Has your library embarked on a digitization project? Or have you wanted to, but you're unsure where to even start? If so, you're not alone. During our February digitization webinar, we asked hundreds of library attendees about their experiences with digitization:
- About 30 percent had worked on a digitization project.
- Forty-one percent answered that they were just getting started.
- Twenty-three percent said they had not begun any digitization projects at their library.
Digitization can be a daunting project to take on, but there are many benefits to digitizing your special collections. It can expose your library to new audiences, help you build partnerships with other organizations, and showcase your library's collections and services.
At the end of last year, the Digital Public Library of America (DPLA) released a free self-guided curriculum for public libraries to get started on digitization. TechSoup for Libraries invited Franky Abbott from the DPLA to discuss the curriculum for our February webinar. We also invited Jennifer Birnel from the Montana Memory Project, who helped develop some of the training content, and Sarah Hawkins from the East Central Regional Library, who participated in the trainings.
The DPLA'S Public Library Partnership Project
The DPLA is a free, national digital library that provides access to materials from libraries, archives, and museums across the U.S. It is also a network of partners who make their content available through the DPLA website, where you can find collections from more than 1,800 institutions.
In 2013, the DPLA got funding from the Bill & Melinda Gates Foundation for the Public Library Partnership Project. The goal of the project was to develop free digitization skills training for public libraries. The training was created in collaboration with libraries in Georgia, Massachusetts, Minnesota, Montana, and Utah.
How the Curriculum Works
The six self-paced online curriculum modules are designed to follow the flow of the digitization process. The curriculum is designed for libraries and other organizations with no (or some or however much) experience with digitization.
- Planning: This module discusses why you should digitize content and the resources that are required.
- Selecting: This covers the considerations before deciding what collection to digitize, such as its uniqueness, subject matter, format, quality, and so on.
- Copyright: This course discusses the general concept behind copyright law, how to identify content in the public domain, the permissions process, fair use, risk management, and privacy concerns.
- Describing: This covers metadata as well as descriptive metadata. It also covers how to make metadata useful for global users, which is an interesting question.
- Reformatting: This course teaches the actual process of taking a physical or analog item and making a copy. It also shares best practices for working with vendors or getting support from other institutions.

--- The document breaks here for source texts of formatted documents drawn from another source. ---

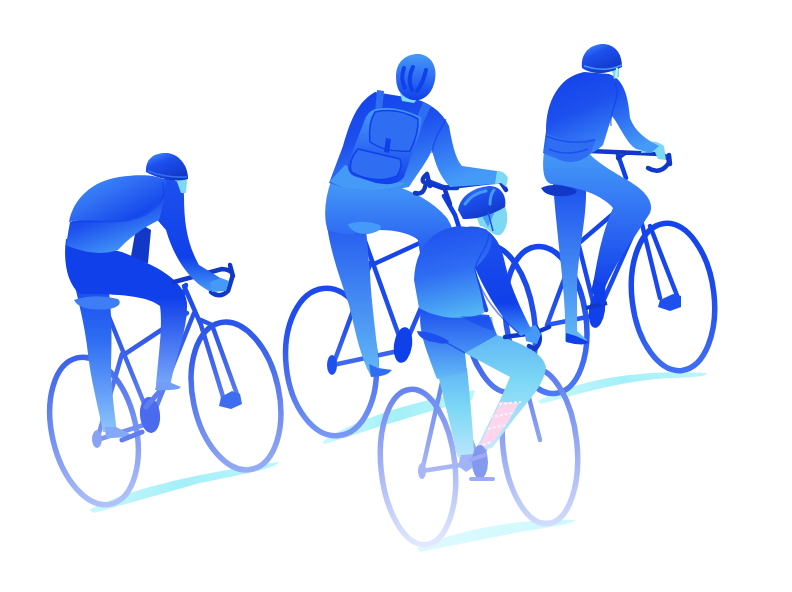
<!DOCTYPE html>
<html lang="en">
<head>
<meta charset="utf-8">
<title>Four cyclists</title>
<style>
:root{--paper:#fff;--deep:#1040ea;--royal:#1d50ee;--blue:#2f6df3;--sky:#459af8;--aqua:#7cd8f5;--ice:#bdf5fb;--navy:#1238c8;--mist:#e4eaff;--rose:#ffd5ee}
html,body{margin:0;background:var(--paper);overflow:hidden}
svg{display:block;width:792px;height:592px}
.wheel{fill:none;stroke-width:5.5}
.tube{fill:none;stroke-width:4.5;stroke-linecap:round;stroke-linejoin:round}
.bar{fill:none;stroke-width:4.5;stroke-linecap:round;stroke-linejoin:round;stroke:var(--navy)}
.seam{fill:none;stroke:var(--deep);stroke-width:1.5;opacity:.6}
.deep{stop-color:var(--deep)}.royal{stop-color:var(--royal)}.blue{stop-color:var(--blue)}.sky{stop-color:var(--sky)}.aqua{stop-color:var(--aqua)}.ice{stop-color:var(--ice)}.navy{stop-color:var(--navy)}.mist{stop-color:var(--mist)}
.skin{fill:var(--aqua)}
</style>
</head>
<body>
<svg viewBox="0 0 792 592" role="img" aria-label="Four cyclists in blue riding away together">
<defs>
<linearGradient id="bike-left" gradientUnits="userSpaceOnUse" x1="0" y1="270" x2="0" y2="510"><stop class="deep"/><stop offset=".35" stop-color="#3a62ea"/><stop offset="1" stop-color="#b4c4fa"/></linearGradient>
<linearGradient id="bike-middle" gradientUnits="userSpaceOnUse" x1="0" y1="230" x2="0" y2="440"><stop class="deep"/><stop offset=".45" stop-color="#2350ec"/><stop offset="1" stop-color="#7d9bf6"/></linearGradient>
<linearGradient id="bike-right" gradientUnits="userSpaceOnUse" x1="0" y1="180" x2="0" y2="400"><stop class="deep"/><stop offset=".5" stop-color="#1a49ec"/><stop offset="1" stop-color="#4f7cf5"/></linearGradient>
<linearGradient id="bike-front" gradientUnits="userSpaceOnUse" x1="0" y1="340" x2="0" y2="548"><stop stop-color="#3f66ee"/><stop offset=".5" stop-color="#95a8f2"/><stop offset="1" class="mist"/></linearGradient>
<linearGradient id="jacket" x1="0" y1="0" x2=".6" y2="1"><stop class="deep"/><stop offset=".45" class="royal"/><stop offset="1" class="sky"/></linearGradient>
<linearGradient id="back" x1="0" y1="0" x2=".9" y2=".8"><stop class="sky"/><stop offset=".5" class="blue"/><stop offset="1" class="deep"/></linearGradient>
<linearGradient id="sleeve" x1="0" y1="0" x2="0" y2="1"><stop class="royal"/><stop offset=".7" class="deep"/><stop offset="1" class="sky"/></linearGradient>
<linearGradient id="trousers" x1="0" y1="0" x2="0" y2="1"><stop class="sky"/><stop offset=".5" class="blue"/><stop offset="1" class="deep"/></linearGradient>
<linearGradient id="leg-fade" x1="0" y1="0" x2="0" y2="1"><stop class="deep"/><stop offset=".45" class="blue"/><stop offset="1" stop-color="#8fc6fb"/></linearGradient>
<linearGradient id="thigh-fade" x1="0" y1="0" x2="0" y2="1"><stop class="deep"/><stop offset=".4" class="deep"/><stop offset="1" stop-color="#7aa9fa"/></linearGradient>
<linearGradient id="leg-right" x1="0" y1="0" x2="0" y2="1"><stop class="royal"/><stop offset="1" stop-color="#63b9f7"/></linearGradient>
<linearGradient id="helmet" x1="0" y1="0" x2=".6" y2="1"><stop class="sky"/><stop offset=".4" class="royal"/><stop offset="1" class="navy"/></linearGradient>
<linearGradient id="bare-leg" x1="0" y1="0" x2="0" y2="1"><stop stop-color="#5fb5f5"/><stop offset=".4" class="aqua"/><stop offset="1" stop-color="#c9e9fd"/></linearGradient>
<linearGradient id="shirt" x1=".3" y1="0" x2=".5" y2="1"><stop class="royal"/><stop offset=".5" class="blue"/><stop offset="1" stop-color="#51b4f4"/></linearGradient>
<linearGradient id="shade"><stop stop-color="#c9f8fc"/><stop offset=".5" stop-color="#a4f0f8"/><stop offset="1" class="ice"/></linearGradient>
<linearGradient id="pale-shade"><stop stop-color="#def9fe"/><stop offset="1" stop-color="#cdfafd"/></linearGradient>
</defs>
<rect width="792" height="592" fill="var(--paper)"/>

<g id="ground-shadows" fill="url(#shade)">
<path d="M89 510C130 487 215 470 279 462C278 468 240 475 200 483L94 513Z"/>
<path d="M322 442C350 421 410 402 475 390L472 400C420 413 370 430 325 444Z"/>
<path d="M538 401C575 380 640 369 707 373C706 378 685 377 655 379C610 384 575 395 541 404Z"/>
<path fill="url(#pale-shade)" d="M417 548C460 529 520 518 575 520C574 525 545 527 510 534L420 552Z"/>
</g>

<g id="rider-right">
<g stroke="url(#bike-right)">
<ellipse class="wheel" cx="546" cy="320" rx="40" ry="74" transform="rotate(-8 546 320)"/>
<ellipse class="wheel" cx="673" cy="297" rx="41" ry="74" transform="rotate(-7 673 297)"/>
<path class="tube" d="M566 194L597 318M575 250L547 325L597 315L642 214M579 243L634 196M618 155L626 178M641 220L660 298M650 226L678 298"/>
</g>
<path fill="url(#leg-right)" d="M553 183L586 188C587 220 577 255 577 288L577 331L587 340C588 344 569 344 565 341C567 300 558 250 553 183Z"/>
<path fill="var(--deep)" d="M566 333L576 336L589 342Q585 347 566 342Z"/>
<ellipse cx="597" cy="310" rx="8" ry="18" fill="var(--deep)" transform="rotate(8 597 310)"/>
<path d="M586 308L607 303" stroke="var(--navy)" stroke-width="4"/>
<path fill="url(#trousers)" d="M544 151C542 169 543 181 551 184C580 187 602 195 613 208C604 228 598 253 593 285L604 290C616 261 635 237 650 213C655 200 642 189 629 181C608 169 594 160 588 152Z"/>
<path fill="var(--deep)" d="M594 279L605 284L606 303Q601 308 597 299L591 291Z"/>
<path fill="var(--navy)" d="M541 188Q552 182 572 188Q584 193 566 196Q546 198 541 188Z"/>
<path class="bar" d="M590 151L660 154Q672 158 668 164Q660 175 648 168M618 158L625 153M669 155L670 164"/>
<path fill="var(--aqua)" d="M643 144Q654 138 664 146L666 160L658 159L655 152L641 153Z"/>
<path fill="url(#jacket)" d="M584 72C559 77 546 101 546 131L543 153C561 164 586 161 603 145L612 116C619 124 626 143 636 149L651 153L659 146C645 139 635 131 630 118C628 94 623 79 609 74Z"/>
<path class="seam" d="M615 83C622 99 609 108 611 126"/>
<path fill="var(--blue)" d="M547 134C562 140 578 141 596 138L591 153Q579 166 559 160L547 150Z"/>
<path class="seam" d="M546 136Q571 146 595 140M549 149Q566 157 588 149"/>
<path class="skin" d="M611 67L619 66L619 77L614 79Z"/>
<path fill="url(#helmet)" d="M582 68C580 52 592 43 605 44C617 46 622 55 622 67C607 75 592 75 582 68Z"/>
<path d="M584 66Q605 73 622 65" fill="none" stroke="var(--sky)" stroke-width="1.5"/>
<path d="M617 68L616 78" stroke="var(--ice)" stroke-width="2"/>
<path fill="var(--royal)" d="M660 300L673 294L681 296L681 307L670 311L658 307Z"/>
</g>

<g id="rider-middle">
<g stroke="url(#bike-middle)">
<ellipse class="wheel" cx="331" cy="362" rx="45" ry="74" transform="rotate(-6 331 362)"/>
<ellipse class="wheel" cx="499" cy="319" rx="35" ry="74" transform="rotate(-9 499 319)"/>
<path class="tube" d="M361 230L403 347M371 262L333 365L403 350L452 235M374 264L446 231M444 196L455 215L486 310M428 181L446 188L457 188"/>
</g>
<ellipse cx="332" cy="365" rx="5" ry="10" fill="var(--royal)"/>
<ellipse cx="403" cy="345" rx="9" ry="18" fill="var(--deep)" transform="rotate(8 403 345)"/>
<path fill="url(#leg-right)" d="M326 205C325 240 340 277 349 305C356 333 360 357 371 376L379 368C377 340 371 302 370 273L366 229Z"/>
<path fill="var(--blue)" d="M369 364L378 368L392 370Q387 377 371 377Z"/>
<path fill="url(#trousers)" d="M331 181C325 198 323 218 328 231L350 235C378 225 410 232 418 240L423 275L446 286C456 260 459 236 447 218C433 201 413 192 394 185Z"/>
<path fill="var(--sky)" d="M348 224Q364 219 380 225Q384 231 368 234Q351 234 348 224Z"/>
<path class="bar" d="M415 193Q424 196 426 183Q419 181 427 174L430 186M428 183L442 188L500 181L506 190M445 190L450 204"/>
<path fill="var(--aqua)" d="M492 173Q502 167 508 178L506 187L501 183L492 185Z"/>
<path fill="url(#jacket)" d="M375 92C357 102 350 122 343 146L329 183C351 192 383 192 409 187C417 174 427 162 432 150C435 163 440 177 450 187L495 184L497 171L462 166C455 158 452 142 449 126C442 111 427 101 411 98Z"/>
<path class="seam" d="M446 119C439 132 434 139 432 153"/>
<path fill="var(--sky)" d="M330 181L345 165L379 181L405 183Q397 190 369 190Q342 190 330 181Z"/>
<path fill="var(--blue)" d="M377 90L384 91L382 112L375 113ZM423 102L431 106L420 130L413 127Z"/>
<path fill="url(#trousers)" d="M376 109Q396 105 421 117Q423 130 414 148L404 177Q397 187 376 183L354 176Q345 171 349 160L364 122Q367 111 376 109Z"/>
<path fill="var(--blue)" stroke="var(--deep)" stroke-width="1.5" d="M375 112Q397 107 418 119Q419 133 410 151Q386 153 370 142Q368 123 375 112ZM358 149L400 159Q403 167 397 176Q375 185 351 172Q348 160 358 149Z"/>
<path fill="var(--deep)" d="M386 138L391 139L389 153L384 152Z"/>
<path class="skin" d="M400 93L420 96L414 103L402 101Z"/>
<path fill="url(#trousers)" d="M396 76C396 62 406 53 420 54C434 57 438 70 434 84C430 97 420 103 409 99C399 95 396 87 396 76Z"/>
<path fill="none" stroke="var(--deep)" stroke-width="4" stroke-linecap="round" d="M404 68Q400 79 405 88M413 67Q407 79 412 90M426 70Q423 83 417 91"/>
</g>

<g id="rider-left">
<g stroke="url(#bike-left)">
<ellipse class="wheel" cx="94" cy="431" rx="42" ry="75" transform="rotate(-13 94 431)"/>
<ellipse class="wheel" cx="236" cy="396" rx="43" ry="75" transform="rotate(-12 236 396)"/>
<path class="tube" d="M105 307L150 418M122 354L97 440L150 423L194 313M125 354L187 313M184 286L201 325L224 400M201 320L212 325L238 397M162 305Q180 310 186 285"/>
</g>
<path fill="#3f6df0" d="M221 397L232 391L240 394L242 404L231 409L219 406Z"/>
<ellipse cx="97" cy="439" rx="5" ry="9" fill="#8aa2f4"/>
<path fill="url(#leg-fade)" d="M70 265L107 280C112 306 112 335 111 365C111 390 115 414 117 433L103 432C97 402 91 380 88 354C85 325 78 300 70 265Z"/>
<path fill="#83a9f8" d="M105 427L116 427L130 434Q128 438 106 438Z"/>
<ellipse cx="150" cy="415" rx="10" ry="18" fill="#4a6bed" transform="rotate(-5 150 415)"/>
<path d="M122 440L142 432M146 407L160 391" stroke="#607eef" stroke-width="5" stroke-linecap="round"/>
<path fill="var(--navy)" d="M137 222L151 230L148 263L130 262Z"/>
<path fill="url(#thigh-fade)" d="M66 239C63 261 67 284 80 294C108 294 145 294 160 306C163 328 158 358 156 385L170 386C176 356 188 329 187 303C185 278 149 263 122 252Z"/>
<path fill="#739df8" d="M157 382L169 382L181 387Q178 391 155 390Z"/>
<path fill="#3e7df5" d="M74 300Q95 293 118 299Q124 305 110 309Q80 312 74 300Z"/>
<path class="bar" d="M174 282L222 269Q235 270 232 278L228 291Q220 299 211 292M230 265L233 276"/>
<path fill="url(#sleeve)" d="M156 180C174 176 184 182 184 196C184 222 187 244 199 265L222 279L220 290L209 291C190 281 174 258 166 230L153 215Z"/>
<path fill="var(--sky)" d="M210 282L221 278L229 281L226 291L212 292Z"/>
<path fill="url(#jacket)" d="M70 222L66 245C82 252 101 256 118 250C128 239 142 228 159 220L165 198Z"/>
<path fill="url(#back)" d="M69 222C73 199 92 181 119 177C141 174 158 175 167 181C164 201 150 216 127 220C105 223 87 218 69 222Z"/>
<path class="seam" d="M72 222C104 219 136 229 158 205C164 197 165 189 162 182"/>
<path class="skin" d="M176 179L187 180L186 193L181 193Z"/>
<path fill="url(#helmet)" d="M146 172C145 158 155 152 168 153C180 155 188 166 188 179C176 183 157 178 146 172Z"/>
<path d="M148 171Q166 178 187 177" fill="none" stroke="var(--blue)" stroke-width="1.5"/>
</g>

<g id="rider-front">
<g stroke="url(#bike-front)">
<ellipse class="wheel" cx="418" cy="467" rx="37" ry="78" transform="rotate(-6 418 467)"/>
<ellipse class="wheel" cx="540" cy="446" rx="37" ry="78" transform="rotate(-6 540 446)"/>
<path class="tube" d="M432 342L480 463M444 374L422 471L480 462L515 372M520 350L529 398L540 440"/>
</g>
<ellipse cx="422" cy="471" rx="4" ry="8" fill="#a9b7f5"/>
<path fill="url(#bare-leg)" d="M438 374L467 368C470 397 473 430 474 452L480 466L464 469L456 452C451 424 444 402 438 374Z"/>
<path fill="#9fb5f8" d="M461 455L474 454L475 466L466 472L458 466Z"/>
<path fill="url(#bare-leg)" d="M463 352L494 334C521 343 543 352 546 367C544 386 528 401 514 419L492 448L475 452C484 431 498 407 510 377Z"/>
<path fill="var(--rose)" d="M500 402L519 403L508 422L492 443L478 450L487 430Z"/>
<path fill="none" stroke="#e9f8ff" stroke-width="2" stroke-dasharray="3 2" d="M499 404L521 402M490 417L513 413M483 430L506 425M478 446L491 442"/>
<ellipse cx="480" cy="462" rx="8" ry="17" fill="#8399f0"/>
<path d="M471 479L493 479M470 460L485 455" stroke="#9cabf4" stroke-width="4" stroke-linecap="round"/>
<path fill="url(#leg-right)" d="M421 309C417 329 427 352 437 379L467 372L465 353L497 335L489 315Z"/>
<path class="seam" d="M432 335Q453 346 465 353"/>
<path fill="var(--royal)" d="M417 331Q433 331 449 341Q447 346 434 342Q419 340 417 331Z"/>
<path class="bar" d="M505 337L535 333L549 327M536 327Q544 340 535 349L529 346"/>
<path fill="var(--sky)" d="M524 329L536 325L541 334L537 344L526 341Z"/>
<path fill="url(#sleeve)" d="M467 227C487 224 499 237 504 259C510 287 521 309 532 331L521 336C503 322 486 293 475 268Z"/>
<path fill="url(#shirt)" d="M458 226C430 230 415 250 414 280L419 308C438 319 464 321 484 313C482 292 477 284 475 268C491 254 497 239 486 229Z"/>
<path class="seam" d="M489 234C488 249 476 257 475 270C481 296 500 318 519 333"/>
<path fill="var(--deep)" opacity=".45" d="M460 316L492 317L494 331Q477 326 460 316Z"/>
<path class="skin" d="M476 216L503 203C510 213 508 230 500 235C491 237 488 226 480 226Z"/>
<path fill="var(--sky)" d="M482 216L495 211L488 227Z"/>
<path fill="url(#helmet)" d="M458 210C460 195 476 186 491 186C502 187 507 197 505 207C493 214 476 220 463 219Z"/>
<path fill="none" stroke="var(--sky)" stroke-width="3" stroke-linecap="round" d="M465 204Q473 193 486 191M490 204Q490 195 494 190"/>
<path d="M488 212L493 231" stroke="var(--royal)" stroke-width="1.5"/>
</g>
</svg>
</body>
</html>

- Promoting: Once you've digitized the content, how can you promote its use? This module also discusses how to track and assess this use.
Each module includes a video of the presentation, slides, and notes, and you are free to share, reuse, and adapt content for any trainings you might hold at your library.
Digitization Planning Tips from the Montana Memory Project
Jennifer Birnel from the Montana Memory Project, a project of the Montana State Library, shared her experience in developing the curriculum and some of the benefits of digitization.
"Creating an online presence takes time, but a digitization project can increase the visibility of your institution."
She stressed the importance of partnerships in the digitization process. Linking up with local historical clubs or long-standing community organizations, churches, or museums can help reveal more resources or collections. Partners also improve your reach to new audiences.
Jennifer shared five tips for getting started with digitization:
- Where? Decide where the content will live. Can a partner host it for you? Can you host it locally? Do you need to purchase space? Find out if there's a DPLA hub in your area or a local institute.
- When? Know your timeline. Work backwards from a deadline date. You may encounter problems on the way, so have extra time.
- How? Consider the staff and resources required. Will partners help with the work? Will you use a vendor (is the expense worth it)? Do you need to purchase equipment?
- Why? Be ready to explain why it is important to create digital collections to your administration and stakeholders.
- What? Select the items you will digitize.
A Participant's Perspective
Sarah Hawkins of the East Central Regional Library (ECRL) in Cambridge, Minnesota shared her library's experience with the DPLA training. She explained how the courses turned the theoretical concepts of digitization into real practical things her library could do.
"We went in with absolutely no knowledge and came out feeling like we could tackle a digitization project — and we did!"
One of the projects the ECRL developed with the Minnesota Digital Library (MDL) was a digitized version of glass sculptures. Kids Design Glass was part of a summer reading program where kids could submit drawings for a chance to have them turned into sculptures by a local artist. The Minnesota Digital Library took images of the sculptures on a turntable so you can get a 360 view of them.
Sarah said the project strengthened the ECRL's relationship with the MDL, improved the digitization knowledge of staff, and allowed the ECRL to showcase its history and services. It also strengthened the ECRL's relationship with community organizations and introduced new partnerships. Overall, a digitization project was a winning situation for the ECRL.
You find all of the archived materials for the webinar at TechSoup, and you can learn more about the DPLA's digitization curriculum. Have you embarked on a digitization project? Tell us about the experience in the comments.